Also, our dog Sadie has black fur. Because of her dark color, she just disappears into the background. Given all this there has got to be a way to take great holiday photos with your dog.
And there is.
Portions of this article first appeared on Parade.com.
Including pets in the holidays
According to a survey from BarkBox, nearly nine in 10—or 90%—of pet owners include their pup in holiday celebrations in some way. The most popular ways dog people include their pup in their holiday traditions?
- 58 percent give them a special meal
- 57 percent get them a dog Christmas stocking
- 56 percent take holiday dog photos with their family
- 30 percent sign their pup’s name—or put a paw print—into their holiday cards
This year we can all take a slightly different approach to holiday dog photos. That’s because I’ve gathered advice on how best to include your dog in that holiday family photo and ensure the dog looks great.
Taking Great Dog Holiday Photos
I spoke with Karolina Bazua, creative director of Barkem and Tailies in Boca Raton, Florida. Barkem and Tailies is a product and lifestyle creative agency that specializes in pet product photography.
Bazua is a dog mom herself, with three dogs. They are Astro and Aspen, red border collies, and Lola, a cockapoo. Her dogs double as models when shooting products for her clients. Clearly, her dogs are trained and well behaved.

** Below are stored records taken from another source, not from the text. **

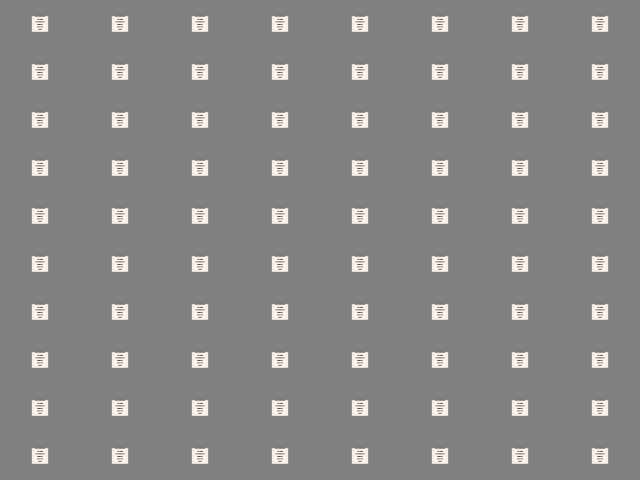
This pattern is drawn by a WebGL 1 fragment shader. Its source:

```glsl
precision highp float;
// A grid of small paper notes on flat grey, each with a clip strip on top
// and five centred rows of broken ink marks. Every part is a rectangle with
// exact box-filtered coverage; whole repeats make the sheet tile.

uniform vec2 u_resolution;

#define REPEATS vec2(8.0, 10.0)
#define SHEET vec2(768.0, 576.0)     // design units across the canvas
#define NOTE_HALF vec2(10.0, 9.7)
#define EDGE_WIDTH 0.55
#define CLIP_HALF vec2(6.2, 0.9)
#define ROW_PITCH 3.05
#define INK_HALF 0.5
#define GROUND vec3(0.5)
#define PAPER vec3(0.975, 0.953, 0.935)
#define EDGE vec3(0.79, 0.71, 0.68)
#define CLIP vec3(0.50, 0.40, 0.38)
#define INK vec3(0.20, 0.18, 0.17)

// Share of a pixel covered by an axis-aligned rectangle
float boxCover(vec2 p, vec2 center, vec2 halfSize, vec2 pixel) {
  vec2 lo = max(p - 0.5 * pixel, center - halfSize);
  vec2 hi = min(p + 0.5 * pixel, center + halfSize);
  vec2 share = clamp((hi - lo) / pixel, 0.0, 1.0);
  return share.x * share.y;
}

// Half length of each row: the second is long, the last is short
float rowHalfLength(float row) {
  float isSecond = 1.0 - step(0.5, abs(row - 1.0));
  float isLast = step(3.5, row);
  return 3.5 + 2.0 * isSecond - 1.5 * isLast;
}

// Uneven ink density along a row, from layered sines
float inkDensity(float x, float row) {
  float wave = sin(x * 2.7 + row * 2.1) + 0.6 * sin(x * 4.3 - row * 1.3);
  return clamp(0.8 + 0.16 * wave, 0.0, 1.0);
}

void main() {
  vec2 pixel = SHEET / u_resolution;
  vec2 cell = fract(gl_FragCoord.xy / u_resolution * REPEATS);
  vec2 p = (cell - 0.5) * SHEET / REPEATS;

  // Note with a thin warm edge
  vec3 color = mix(GROUND, EDGE, boxCover(p, vec2(0.0), NOTE_HALF, pixel));
  float sheet = boxCover(p, vec2(0.0), NOTE_HALF - EDGE_WIDTH, pixel);
  float rim = boxCover(p, vec2(0.0), NOTE_HALF, pixel);
  color = mix(color, PAPER, sheet / max(rim, 0.001));

  // Clip strip straddling the top edge
  vec2 clipCenter = vec2(0.0, NOTE_HALF.y - 0.1);
  float clip = boxCover(p, clipCenter, CLIP_HALF, pixel);
  color = mix(color, CLIP, clip * (0.85 + 0.15 * sin(p.x * 2.4)));

  // Rows of ink marks, with an olive tint on the fourth
  for (int i = 0; i < 5; i++) {
    float row = float(i);
    vec2 center = vec2(0.0, 5.6 - row * ROW_PITCH);
    vec2 halfSize = vec2(rowHalfLength(row), INK_HALF);
    float mark = boxCover(p, center, halfSize, pixel);
    float olive = 1.0 - step(0.5, abs(row - 3.0));
    vec3 ink = INK + olive * vec3(0.10, 0.09, 0.0);
    color = mix(color, ink, mark * inkDensity(p.x, row));
  }

  gl_FragColor = vec4(color, 1.0);
}
```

Bazua also takes dog holiday photos.
“I do photograph my three pups during the holidays in their little Christmas outfits because they’re just so stinkin’ adorable,” she says. “It definitely helps that we trained them at a young age to listen to basic commands. As long as there’s a treat involved, they’re committed.”

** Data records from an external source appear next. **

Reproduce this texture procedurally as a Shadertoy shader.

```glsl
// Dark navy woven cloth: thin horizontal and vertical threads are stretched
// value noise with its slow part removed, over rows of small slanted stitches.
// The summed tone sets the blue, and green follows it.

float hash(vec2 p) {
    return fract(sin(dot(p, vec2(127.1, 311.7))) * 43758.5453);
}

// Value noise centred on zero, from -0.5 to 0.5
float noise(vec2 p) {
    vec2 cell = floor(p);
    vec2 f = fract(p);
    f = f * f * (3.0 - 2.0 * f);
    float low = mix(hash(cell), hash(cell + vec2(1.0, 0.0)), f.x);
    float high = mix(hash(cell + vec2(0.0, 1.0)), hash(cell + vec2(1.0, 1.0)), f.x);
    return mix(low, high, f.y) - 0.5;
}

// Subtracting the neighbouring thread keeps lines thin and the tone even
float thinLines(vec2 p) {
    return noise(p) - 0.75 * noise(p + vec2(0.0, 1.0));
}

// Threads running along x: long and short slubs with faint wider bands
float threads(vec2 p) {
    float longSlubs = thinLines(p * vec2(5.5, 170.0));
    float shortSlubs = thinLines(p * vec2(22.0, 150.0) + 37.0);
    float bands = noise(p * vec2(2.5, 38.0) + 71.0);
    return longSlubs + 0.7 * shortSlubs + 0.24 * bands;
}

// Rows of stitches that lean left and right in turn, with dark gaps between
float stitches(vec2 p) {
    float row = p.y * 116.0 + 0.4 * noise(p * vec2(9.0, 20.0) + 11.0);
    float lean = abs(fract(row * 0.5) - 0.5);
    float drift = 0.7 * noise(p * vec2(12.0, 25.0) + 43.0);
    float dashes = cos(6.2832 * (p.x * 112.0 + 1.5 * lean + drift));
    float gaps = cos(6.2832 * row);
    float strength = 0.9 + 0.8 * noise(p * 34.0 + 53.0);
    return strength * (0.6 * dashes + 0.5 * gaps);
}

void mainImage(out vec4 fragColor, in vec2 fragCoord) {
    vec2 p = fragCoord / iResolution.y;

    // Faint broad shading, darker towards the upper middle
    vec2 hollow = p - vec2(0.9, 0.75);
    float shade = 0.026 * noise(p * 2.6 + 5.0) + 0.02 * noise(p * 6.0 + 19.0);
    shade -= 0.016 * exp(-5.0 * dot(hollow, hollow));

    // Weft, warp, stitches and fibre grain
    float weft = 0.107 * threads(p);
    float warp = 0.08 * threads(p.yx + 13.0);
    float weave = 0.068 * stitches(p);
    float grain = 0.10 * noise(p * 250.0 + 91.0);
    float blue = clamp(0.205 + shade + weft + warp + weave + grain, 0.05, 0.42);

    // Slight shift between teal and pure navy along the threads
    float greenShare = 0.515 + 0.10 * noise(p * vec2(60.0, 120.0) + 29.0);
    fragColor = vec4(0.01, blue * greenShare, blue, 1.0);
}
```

Here are some of Karolina’s tips to get the holiday photo with your dog that you want.
Best Time of Day to Take Dog Holiday Photos
Early in the day is sometimes the best since the dogs will have the most energy around that time. At the same time, shooting before they’ve been fed tends to entice them to cooperate for a few extra treats.

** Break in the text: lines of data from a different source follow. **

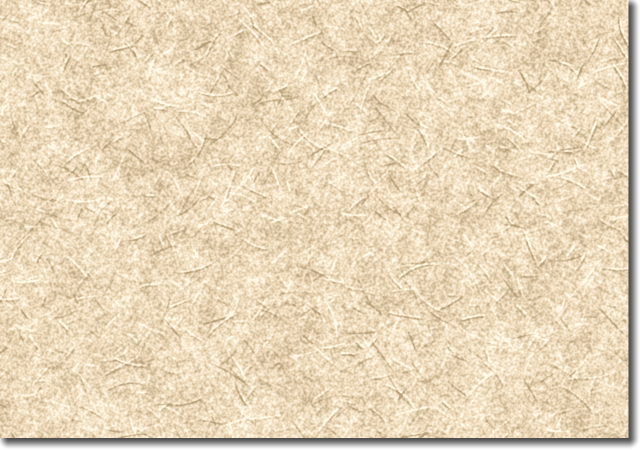
Reproduce this texture procedurally as a Shadertoy shader.

```glsl
const vec3 PAPER_DARK  = vec3(0.84, 0.755, 0.62);
const vec3 PAPER_MID   = vec3(0.935, 0.855, 0.73);
const vec3 PAPER_LIGHT = vec3(0.985, 0.935, 0.845);
const float SHADOW_DARKNESS = 0.69;
const float SHADOW_FADE = 0.027;
const vec2 SHADOW_INSET = vec2(0.020, 0.018);  // from the left and the top
const vec2 SHEET_MARGIN = vec2(0.0255, 0.031); // from the right and the bottom
const float GRAIN_FREQ = 165.0;
const float GRAIN = 1.8;
const float TOOTH_FREQ = 88.0;
const float TOOTH = 1.6;
const float MOTTLE_FREQ = 27.0;
const float MOTTLE = 1.1;
const float CLOUD_FREQ = 7.0;
const float CLOUD = 0.8;
const int FIBRE_LAYERS = 7;
const float FIBRE_CELL = 0.09;
const float FIBRE_WIDTH = 0.0024;
const vec2 FIBRE_HALF_LENGTH = vec2(0.016, 0.058);
const float FIBRE_TILT = 1.25;
const float FIBRE_BEND = 5.0;
const float FIBRE_LIGHT = 1.7;
const float FIBRE_DARK = 2.0;
const float TAU = 6.28319;

// Integer hash: three random values in 0..1 per cell and seed
vec3 hash3(vec2 cell, int seed) {
    uvec3 v = uvec3(ivec3(ivec2(cell), seed));
    v = v * 1664525u + 1013904223u;
    v.x += v.y * v.z; v.y += v.z * v.x; v.z += v.x * v.y;
    v ^= v >> 16u;
    v.x += v.y * v.z; v.y += v.z * v.x; v.z += v.x * v.y;
    return vec3(v >> 8u) / 16777216.0;
}

mat2 rotation(float angle) {
    float c = cos(angle), s = sin(angle);
    return mat2(c, s, -s, c);
}

float cornerSlope(vec2 cell, vec2 offset, int seed) {
    float angle = TAU * hash3(cell, seed).x;
    return dot(vec2(cos(angle), sin(angle)), offset);
}

float gradientNoise(vec2 p, int seed) {
    vec2 i = floor(p), f = p - i;
    vec2 u = f * f * f * (f * (f * 6.0 - 15.0) + 10.0);
    vec2 e = vec2(1.0, 0.0);
    float low  = mix(cornerSlope(i, f, seed), cornerSlope(i + e, f - e, seed), u.x);
    float high = mix(cornerSlope(i + e.yx, f - e.yx, seed),
                     cornerSlope(i + 1.0, f - 1.0, seed), u.x);
    return mix(low, high, u.y);
}

// One curved fibre, lit on its upper side and shaded below
float fibre(vec2 p, vec3 shape, vec3 relief) {
    vec2 q = p * rotation(FIBRE_TILT * (2.0 * shape.x - 1.0));
    q.y += FIBRE_BEND * (2.0 * shape.z - 1.0) * q.x * q.x;
    float halfLength = mix(FIBRE_HALF_LENGTH.x, FIBRE_HALF_LENGTH.y, shape.y * shape.y);
    float body = 1.0 - smoothstep(0.5 * halfLength, halfLength, abs(q.x));
    float across = q.y / FIBRE_WIDTH;
    float light = FIBRE_LIGHT * relief.x * relief.x * exp(-pow(abs(across - 0.9), 2.0));
    float dark  = FIBRE_DARK * relief.y * relief.y * exp(-pow(abs(across + 0.9), 2.0));
    return body * (light - dark);
}

// Layers of jittered cells, one fibre in each cell
float fibreMat(vec2 p) {
    float sum = 0.0;
    for (int layer = 0; layer < FIBRE_LAYERS; layer++) {
        vec2 q = p / FIBRE_CELL + 0.37 * float(layer);
        vec2 home = floor(q);
        for (int y = -1; y <= 1; y++)
        for (int x = -1; x <= 1; x++) {
            vec2 cell = home + vec2(x, y);
            vec3 place = hash3(cell, 20 + layer);
            vec3 shape = hash3(cell, 40 + layer);
            vec3 relief = hash3(cell, 60 + layer);
            sum += fibre((q - cell - place.xy) * FIBRE_CELL, shape, relief);
        }
    }
    return sum;
}

// Tone -1, 0 and 1 give the dark, middle and light paper colours
vec3 paperColour(vec2 p) {
    float tone = GRAIN * gradientNoise(rotation(0.5) * p * GRAIN_FREQ, 1)
               + TOOTH * gradientNoise(rotation(1.1) * p * TOOTH_FREQ, 2)
               + MOTTLE * gradientNoise(rotation(0.3) * p * MOTTLE_FREQ, 3)
               + CLOUD * gradientNoise(p * CLOUD_FREQ, 4)
               + fibreMat(p);
    tone = clamp(tone, -2.2, 1.6);
    return PAPER_MID + max(tone, 0.0) * (PAPER_LIGHT - PAPER_MID)
                     + max(-tone, 0.0) * (PAPER_DARK - PAPER_MID);
}

void mainImage(out vec4 fragColor, in vec2 fragCoord) {
    float pixel = 1.0 / iResolution.y;
    vec2 p = fragCoord * pixel;
    vec2 sheetCorner = vec2(iResolution.x * pixel - SHEET_MARGIN.x, SHEET_MARGIN.y);

    // Soft drop shadow on white
    vec2 low = vec2(SHADOW_INSET.x, sheetCorner.y);
    vec2 high = vec2(sheetCorner.x, 1.0 - SHADOW_INSET.y);
    float gap = length(max(max(low - p, p - high), 0.0));
    vec3 colour = vec3(1.0 - SHADOW_DARKNESS * (1.0 - smoothstep(0.0, SHADOW_FADE, gap)));

    // Sheet with smoothed right and bottom edges
    float inside = min(sheetCorner.x - p.x, p.y - sheetCorner.y);
    float sheet = clamp(inside / pixel + 0.5, 0.0, 1.0);
    colour = mix(colour, paperColour(p), sheet);
    fragColor = vec4(clamp(colour, 0.0, 1.0), 1.0);
}
```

If you’re going to do your photo shoot outdoors, consider the time of day and weather. The best time to photograph outside is when the lighting is the softest and not directly overhead—that “bad” time is around noon.
The good times would be early in the morning (two to three hours after sunrise) or later in the afternoon (two to three hours before sunset). Also, a cloudy day can really work to your advantage. You won’t have to deal with squinting or harsh shadows and the clouds diffuse the light.
Here’s another benefit to photographing your dogs outdoors:
“If you’re in a well lit area, there’s no need to use flash,” she says. However, if you do find yourself needing the flash, just don’t have the dog look directly at the camera.
Or if you end up with demon dog eyes, you can always fix that with a photo-editing app. Even the editing settings on an iPhone can take care of red eye.
Did you recently adopt your pet? Consider using one of these photos on your pet adoption announcement. Check out your options on Evite.com.
Must Have Props to Photograph Dogs
Always have treats on hand to reward good behavior. Another must have? Squeaking toys.
Squeaky toys are the key to getting your dog’s attention or that cute little cock of the head you want to showcase in your photo.
No toys on hand? Bazua recommends the app called WagCam.
“It pulls up your phone’s camera and plays various sounds that grab your pet’s attention,” Karolina says. “Nine times out of ten, you’ll get that cute little head tilt-eyes lit up-ears perked kind of shot.”
Believe it or not, you can use your Smartphone to get a professional-looking holiday photo with your pet.
“If you have a newer iPhone, I highly recommend using and experimenting with Portrait Mode. It’s a game changer,” she says. “It gives you that nice blurred background that makes your photograph look like you took it with a professional camera.”
Best Backgrounds for Holiday Photos
Putting your pets by a Christmas tree or with holiday décor in the background is always nice.
“If you can get a bit of distance from the décor, you may even get a nice little blurred background, which gives your photo a nice creative and professional touch,” she adds.
“Getting hung up and frustrated is counterproductive and shooting your furry friend should be fun,” she adds. “If they don’t feel like it in that moment, come back to it.”
But when you do get the shot: “Reward your pet.” You want to help them associate taking pictures with treats, affection or something else positive.
With these tips in mind anyone can create their own dog breed holidays cards featuring their own holiday dog photos.